### Exercise description
Find the word "bell" in the data below and copy each line that holds it.

### Supplied records
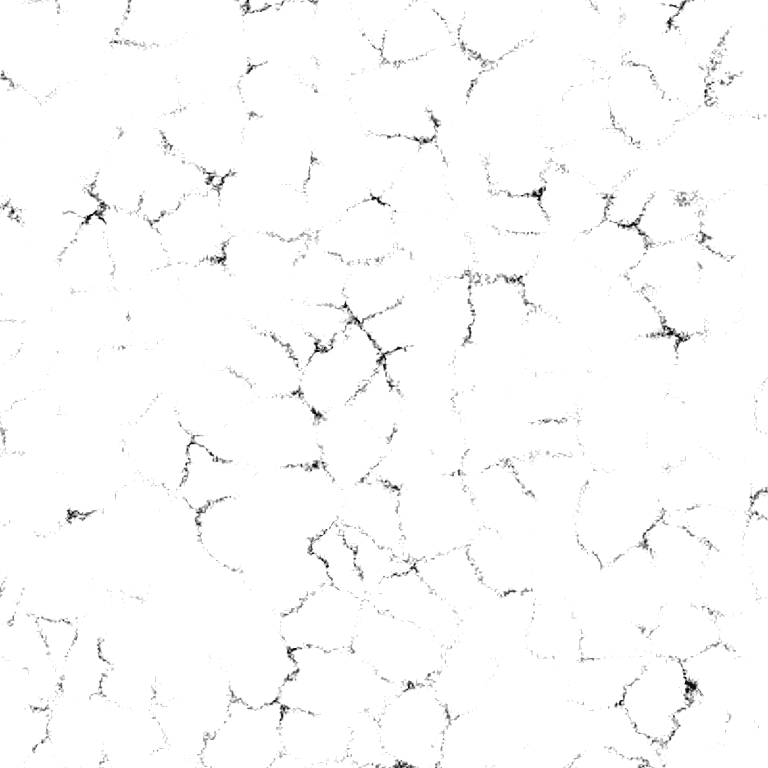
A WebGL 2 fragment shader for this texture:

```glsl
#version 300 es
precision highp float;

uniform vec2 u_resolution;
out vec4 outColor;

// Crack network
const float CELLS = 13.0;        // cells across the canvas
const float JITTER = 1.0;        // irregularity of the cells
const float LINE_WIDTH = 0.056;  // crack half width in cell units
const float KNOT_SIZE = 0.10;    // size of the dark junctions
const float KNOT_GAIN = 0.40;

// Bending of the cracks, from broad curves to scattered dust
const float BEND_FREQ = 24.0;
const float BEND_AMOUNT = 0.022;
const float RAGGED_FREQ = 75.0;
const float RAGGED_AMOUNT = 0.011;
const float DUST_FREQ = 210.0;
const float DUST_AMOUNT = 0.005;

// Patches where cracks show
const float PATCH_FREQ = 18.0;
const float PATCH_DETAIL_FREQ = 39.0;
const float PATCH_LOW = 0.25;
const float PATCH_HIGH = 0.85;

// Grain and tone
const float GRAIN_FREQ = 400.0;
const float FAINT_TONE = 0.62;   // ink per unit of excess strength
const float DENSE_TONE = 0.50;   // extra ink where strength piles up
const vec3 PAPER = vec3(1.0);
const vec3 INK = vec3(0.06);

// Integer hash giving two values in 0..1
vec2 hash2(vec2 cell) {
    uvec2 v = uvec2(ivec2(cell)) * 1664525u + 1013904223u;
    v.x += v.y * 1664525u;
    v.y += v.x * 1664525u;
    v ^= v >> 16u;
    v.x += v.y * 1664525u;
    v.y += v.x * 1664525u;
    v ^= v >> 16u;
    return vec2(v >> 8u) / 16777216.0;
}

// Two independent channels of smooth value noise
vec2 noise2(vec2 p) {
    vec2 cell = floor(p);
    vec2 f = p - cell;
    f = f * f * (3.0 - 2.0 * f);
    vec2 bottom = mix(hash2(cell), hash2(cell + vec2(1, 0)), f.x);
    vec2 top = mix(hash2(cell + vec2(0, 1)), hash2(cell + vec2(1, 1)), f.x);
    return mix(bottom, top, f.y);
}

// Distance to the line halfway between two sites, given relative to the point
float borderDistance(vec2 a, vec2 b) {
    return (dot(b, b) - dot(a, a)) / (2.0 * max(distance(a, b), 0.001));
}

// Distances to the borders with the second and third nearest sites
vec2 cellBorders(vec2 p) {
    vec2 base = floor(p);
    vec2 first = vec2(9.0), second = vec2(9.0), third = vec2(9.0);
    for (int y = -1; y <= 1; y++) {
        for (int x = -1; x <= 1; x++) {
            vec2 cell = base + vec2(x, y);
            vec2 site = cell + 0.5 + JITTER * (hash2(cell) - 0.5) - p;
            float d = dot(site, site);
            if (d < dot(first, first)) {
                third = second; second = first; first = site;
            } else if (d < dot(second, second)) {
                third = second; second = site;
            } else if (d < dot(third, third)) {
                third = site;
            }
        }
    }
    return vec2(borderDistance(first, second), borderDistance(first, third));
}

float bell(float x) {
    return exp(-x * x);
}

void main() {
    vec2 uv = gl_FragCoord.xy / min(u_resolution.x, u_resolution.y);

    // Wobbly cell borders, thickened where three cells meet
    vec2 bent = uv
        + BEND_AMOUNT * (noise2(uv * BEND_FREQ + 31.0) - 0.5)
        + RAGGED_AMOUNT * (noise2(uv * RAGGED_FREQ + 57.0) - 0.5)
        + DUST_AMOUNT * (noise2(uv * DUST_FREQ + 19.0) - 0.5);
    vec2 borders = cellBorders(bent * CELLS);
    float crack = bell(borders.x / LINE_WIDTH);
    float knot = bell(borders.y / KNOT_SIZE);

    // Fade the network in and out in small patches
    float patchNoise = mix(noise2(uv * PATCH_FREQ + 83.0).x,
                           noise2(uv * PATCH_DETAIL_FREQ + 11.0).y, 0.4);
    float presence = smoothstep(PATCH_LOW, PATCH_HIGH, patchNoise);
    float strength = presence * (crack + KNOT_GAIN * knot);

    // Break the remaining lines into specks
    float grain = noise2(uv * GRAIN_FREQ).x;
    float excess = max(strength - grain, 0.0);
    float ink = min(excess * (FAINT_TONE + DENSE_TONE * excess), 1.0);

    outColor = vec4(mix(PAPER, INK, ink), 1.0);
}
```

### Written solution
float bell(float x) {
    float crack = bell(borders.x / LINE_WIDTH);
    float knot = bell(borders.y / KNOT_SIZE);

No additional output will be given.